Excerpts from a dataset:
☆ ☆ ☆ ☆

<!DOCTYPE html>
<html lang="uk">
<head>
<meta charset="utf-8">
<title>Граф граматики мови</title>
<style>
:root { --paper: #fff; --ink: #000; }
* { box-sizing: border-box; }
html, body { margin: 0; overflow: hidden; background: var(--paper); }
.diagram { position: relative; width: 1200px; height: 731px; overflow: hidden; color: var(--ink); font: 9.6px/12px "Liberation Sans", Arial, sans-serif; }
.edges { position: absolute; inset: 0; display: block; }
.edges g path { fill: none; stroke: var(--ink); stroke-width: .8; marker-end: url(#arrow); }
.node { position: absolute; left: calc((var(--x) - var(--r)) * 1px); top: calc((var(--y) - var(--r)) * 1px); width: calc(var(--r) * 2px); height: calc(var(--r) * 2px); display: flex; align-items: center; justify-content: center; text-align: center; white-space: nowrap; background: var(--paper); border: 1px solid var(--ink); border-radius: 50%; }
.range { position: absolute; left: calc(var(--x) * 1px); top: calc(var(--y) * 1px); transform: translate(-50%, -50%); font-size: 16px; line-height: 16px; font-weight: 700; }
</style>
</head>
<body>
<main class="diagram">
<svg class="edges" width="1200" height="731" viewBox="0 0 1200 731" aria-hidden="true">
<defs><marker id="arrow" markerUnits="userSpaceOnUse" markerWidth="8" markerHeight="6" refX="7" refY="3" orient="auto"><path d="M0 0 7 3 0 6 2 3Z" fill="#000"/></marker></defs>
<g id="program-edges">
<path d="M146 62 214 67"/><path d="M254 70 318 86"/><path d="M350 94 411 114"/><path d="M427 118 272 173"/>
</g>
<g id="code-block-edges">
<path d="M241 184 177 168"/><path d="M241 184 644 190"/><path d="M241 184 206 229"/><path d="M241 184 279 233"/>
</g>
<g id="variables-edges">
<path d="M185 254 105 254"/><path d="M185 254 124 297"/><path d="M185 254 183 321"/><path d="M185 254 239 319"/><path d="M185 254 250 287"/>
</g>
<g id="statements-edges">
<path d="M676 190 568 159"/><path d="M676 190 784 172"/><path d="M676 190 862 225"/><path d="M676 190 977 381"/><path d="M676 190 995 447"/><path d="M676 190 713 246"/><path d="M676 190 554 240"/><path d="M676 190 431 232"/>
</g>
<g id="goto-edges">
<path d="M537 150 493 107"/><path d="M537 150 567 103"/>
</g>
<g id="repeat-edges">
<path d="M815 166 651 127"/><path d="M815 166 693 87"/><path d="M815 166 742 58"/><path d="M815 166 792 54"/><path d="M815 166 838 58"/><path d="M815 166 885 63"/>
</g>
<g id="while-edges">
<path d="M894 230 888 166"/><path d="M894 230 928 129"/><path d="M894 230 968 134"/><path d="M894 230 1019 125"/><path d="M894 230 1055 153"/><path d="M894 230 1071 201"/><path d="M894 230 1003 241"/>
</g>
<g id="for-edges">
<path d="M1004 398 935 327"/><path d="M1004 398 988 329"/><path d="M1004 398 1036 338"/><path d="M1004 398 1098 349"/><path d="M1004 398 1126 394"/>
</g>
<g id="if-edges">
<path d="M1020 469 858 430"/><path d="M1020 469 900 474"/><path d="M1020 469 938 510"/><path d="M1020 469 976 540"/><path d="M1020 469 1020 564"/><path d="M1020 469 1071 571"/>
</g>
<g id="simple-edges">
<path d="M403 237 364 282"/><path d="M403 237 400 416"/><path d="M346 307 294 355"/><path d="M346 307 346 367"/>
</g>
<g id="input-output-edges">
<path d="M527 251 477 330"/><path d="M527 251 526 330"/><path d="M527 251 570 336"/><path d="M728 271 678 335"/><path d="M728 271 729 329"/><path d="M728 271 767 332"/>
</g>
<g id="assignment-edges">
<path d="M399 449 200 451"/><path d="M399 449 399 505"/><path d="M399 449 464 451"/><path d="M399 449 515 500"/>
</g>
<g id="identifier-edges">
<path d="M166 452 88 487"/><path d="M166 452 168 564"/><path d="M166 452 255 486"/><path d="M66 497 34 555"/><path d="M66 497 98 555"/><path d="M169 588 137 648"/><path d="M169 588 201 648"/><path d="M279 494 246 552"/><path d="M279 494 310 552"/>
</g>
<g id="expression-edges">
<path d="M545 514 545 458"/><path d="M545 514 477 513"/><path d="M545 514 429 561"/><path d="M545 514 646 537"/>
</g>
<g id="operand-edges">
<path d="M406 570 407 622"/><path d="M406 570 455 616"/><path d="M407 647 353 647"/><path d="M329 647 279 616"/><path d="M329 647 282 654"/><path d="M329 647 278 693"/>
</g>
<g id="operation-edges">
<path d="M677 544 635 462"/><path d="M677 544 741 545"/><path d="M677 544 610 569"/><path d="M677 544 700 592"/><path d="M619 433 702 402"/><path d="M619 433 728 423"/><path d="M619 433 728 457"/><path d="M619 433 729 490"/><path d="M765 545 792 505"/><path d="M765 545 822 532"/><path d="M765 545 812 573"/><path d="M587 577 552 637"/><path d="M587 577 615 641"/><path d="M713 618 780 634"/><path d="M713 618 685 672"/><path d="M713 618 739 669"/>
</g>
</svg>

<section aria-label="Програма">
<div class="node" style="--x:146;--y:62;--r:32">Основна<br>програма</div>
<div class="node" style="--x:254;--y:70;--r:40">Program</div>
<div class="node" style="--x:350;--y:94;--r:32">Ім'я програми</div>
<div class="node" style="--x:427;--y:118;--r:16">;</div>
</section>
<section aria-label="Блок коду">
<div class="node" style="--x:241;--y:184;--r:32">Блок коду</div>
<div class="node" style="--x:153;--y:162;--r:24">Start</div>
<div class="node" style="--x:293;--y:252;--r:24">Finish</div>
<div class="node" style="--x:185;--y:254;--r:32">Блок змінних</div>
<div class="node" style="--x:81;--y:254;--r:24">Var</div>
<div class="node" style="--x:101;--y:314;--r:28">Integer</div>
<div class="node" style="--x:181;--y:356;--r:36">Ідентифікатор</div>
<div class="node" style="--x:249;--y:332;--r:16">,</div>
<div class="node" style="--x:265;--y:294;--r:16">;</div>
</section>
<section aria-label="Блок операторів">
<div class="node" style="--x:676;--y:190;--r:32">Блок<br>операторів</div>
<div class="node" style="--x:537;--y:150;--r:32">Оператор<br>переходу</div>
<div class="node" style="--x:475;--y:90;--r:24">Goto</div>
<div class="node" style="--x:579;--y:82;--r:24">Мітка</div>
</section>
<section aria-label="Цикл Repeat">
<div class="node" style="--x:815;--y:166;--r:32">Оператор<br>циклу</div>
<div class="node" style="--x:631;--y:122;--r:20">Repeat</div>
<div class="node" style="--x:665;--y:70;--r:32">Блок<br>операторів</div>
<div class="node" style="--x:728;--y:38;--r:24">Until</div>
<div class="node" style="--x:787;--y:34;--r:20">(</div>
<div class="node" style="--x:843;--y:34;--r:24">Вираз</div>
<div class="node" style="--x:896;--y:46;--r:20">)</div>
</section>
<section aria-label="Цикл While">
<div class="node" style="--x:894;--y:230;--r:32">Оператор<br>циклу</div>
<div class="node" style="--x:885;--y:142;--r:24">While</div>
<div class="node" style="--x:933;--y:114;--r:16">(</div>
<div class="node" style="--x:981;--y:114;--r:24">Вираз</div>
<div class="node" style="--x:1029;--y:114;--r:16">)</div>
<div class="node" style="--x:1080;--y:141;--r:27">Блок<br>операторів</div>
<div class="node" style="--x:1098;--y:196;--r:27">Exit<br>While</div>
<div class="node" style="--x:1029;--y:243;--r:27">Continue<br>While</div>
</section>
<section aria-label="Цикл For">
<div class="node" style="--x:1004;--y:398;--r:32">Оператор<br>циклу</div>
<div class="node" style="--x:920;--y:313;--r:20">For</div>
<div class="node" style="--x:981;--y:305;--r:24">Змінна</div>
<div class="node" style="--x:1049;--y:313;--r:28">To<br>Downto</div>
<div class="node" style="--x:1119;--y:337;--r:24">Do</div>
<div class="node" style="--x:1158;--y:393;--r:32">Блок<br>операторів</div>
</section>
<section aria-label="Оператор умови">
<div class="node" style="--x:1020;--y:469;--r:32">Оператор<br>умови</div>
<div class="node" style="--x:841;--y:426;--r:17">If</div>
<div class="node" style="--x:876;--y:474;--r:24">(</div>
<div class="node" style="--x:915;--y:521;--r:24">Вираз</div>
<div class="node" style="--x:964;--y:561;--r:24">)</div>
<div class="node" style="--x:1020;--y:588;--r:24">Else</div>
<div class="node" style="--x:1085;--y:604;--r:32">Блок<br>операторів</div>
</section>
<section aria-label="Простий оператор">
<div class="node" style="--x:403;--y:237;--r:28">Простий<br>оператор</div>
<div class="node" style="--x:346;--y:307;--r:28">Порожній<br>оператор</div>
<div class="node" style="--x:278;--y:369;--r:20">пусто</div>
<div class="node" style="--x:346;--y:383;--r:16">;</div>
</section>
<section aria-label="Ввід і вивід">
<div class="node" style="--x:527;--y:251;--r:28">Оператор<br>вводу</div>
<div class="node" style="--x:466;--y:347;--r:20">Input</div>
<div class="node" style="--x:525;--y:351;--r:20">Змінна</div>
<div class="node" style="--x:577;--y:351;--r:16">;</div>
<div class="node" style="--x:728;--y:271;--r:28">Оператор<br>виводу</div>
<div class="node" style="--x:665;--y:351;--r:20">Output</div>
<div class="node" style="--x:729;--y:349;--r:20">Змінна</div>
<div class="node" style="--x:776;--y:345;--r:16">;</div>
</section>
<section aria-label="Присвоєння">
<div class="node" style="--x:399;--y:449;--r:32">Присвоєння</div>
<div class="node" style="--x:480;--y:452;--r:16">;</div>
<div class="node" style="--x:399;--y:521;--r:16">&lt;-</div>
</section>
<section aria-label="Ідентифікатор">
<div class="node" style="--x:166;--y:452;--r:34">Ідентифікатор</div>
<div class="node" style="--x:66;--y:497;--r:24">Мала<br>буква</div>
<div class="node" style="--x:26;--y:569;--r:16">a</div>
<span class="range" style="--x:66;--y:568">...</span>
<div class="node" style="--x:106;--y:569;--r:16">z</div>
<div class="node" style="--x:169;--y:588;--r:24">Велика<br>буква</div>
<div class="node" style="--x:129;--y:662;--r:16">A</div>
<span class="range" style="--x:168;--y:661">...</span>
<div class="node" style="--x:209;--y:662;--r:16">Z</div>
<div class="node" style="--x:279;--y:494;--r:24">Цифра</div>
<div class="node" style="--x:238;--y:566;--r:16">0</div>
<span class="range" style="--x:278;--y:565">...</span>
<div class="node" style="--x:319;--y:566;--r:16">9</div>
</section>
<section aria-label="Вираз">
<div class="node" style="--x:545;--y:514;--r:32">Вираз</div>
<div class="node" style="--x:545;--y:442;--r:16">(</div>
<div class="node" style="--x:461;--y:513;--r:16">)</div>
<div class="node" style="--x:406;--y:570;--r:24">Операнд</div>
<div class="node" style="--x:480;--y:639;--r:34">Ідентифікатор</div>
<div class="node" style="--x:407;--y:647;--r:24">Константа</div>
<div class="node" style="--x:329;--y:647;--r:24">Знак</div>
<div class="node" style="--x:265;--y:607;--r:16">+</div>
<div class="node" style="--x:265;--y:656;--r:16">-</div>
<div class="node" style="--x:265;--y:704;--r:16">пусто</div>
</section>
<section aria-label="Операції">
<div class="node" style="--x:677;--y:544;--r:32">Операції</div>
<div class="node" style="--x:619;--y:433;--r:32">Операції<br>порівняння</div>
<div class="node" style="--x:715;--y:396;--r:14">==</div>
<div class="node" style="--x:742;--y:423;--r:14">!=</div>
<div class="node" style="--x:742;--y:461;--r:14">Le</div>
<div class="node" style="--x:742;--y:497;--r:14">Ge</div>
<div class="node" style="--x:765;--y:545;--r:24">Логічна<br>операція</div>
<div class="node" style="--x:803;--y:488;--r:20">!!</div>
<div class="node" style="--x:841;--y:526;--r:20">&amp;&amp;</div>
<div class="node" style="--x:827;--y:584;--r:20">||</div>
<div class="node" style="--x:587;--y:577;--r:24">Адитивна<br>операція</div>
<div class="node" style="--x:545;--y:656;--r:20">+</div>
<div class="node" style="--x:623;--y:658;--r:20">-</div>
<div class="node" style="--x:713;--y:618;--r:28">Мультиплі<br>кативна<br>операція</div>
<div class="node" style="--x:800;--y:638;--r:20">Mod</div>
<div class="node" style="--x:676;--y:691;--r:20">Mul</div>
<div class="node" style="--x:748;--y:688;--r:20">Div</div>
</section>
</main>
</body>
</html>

☆ ☆ ☆ ☆

The expected output is each line of the records above that includes the word "Вираз".

<div class="node" style="--x:843;--y:34;--r:24">Вираз</div>
<div class="node" style="--x:981;--y:114;--r:24">Вираз</div>
<div class="node" style="--x:915;--y:521;--r:24">Вираз</div>
<section aria-label="Вираз">
<div class="node" style="--x:545;--y:514;--r:32">Вираз</div>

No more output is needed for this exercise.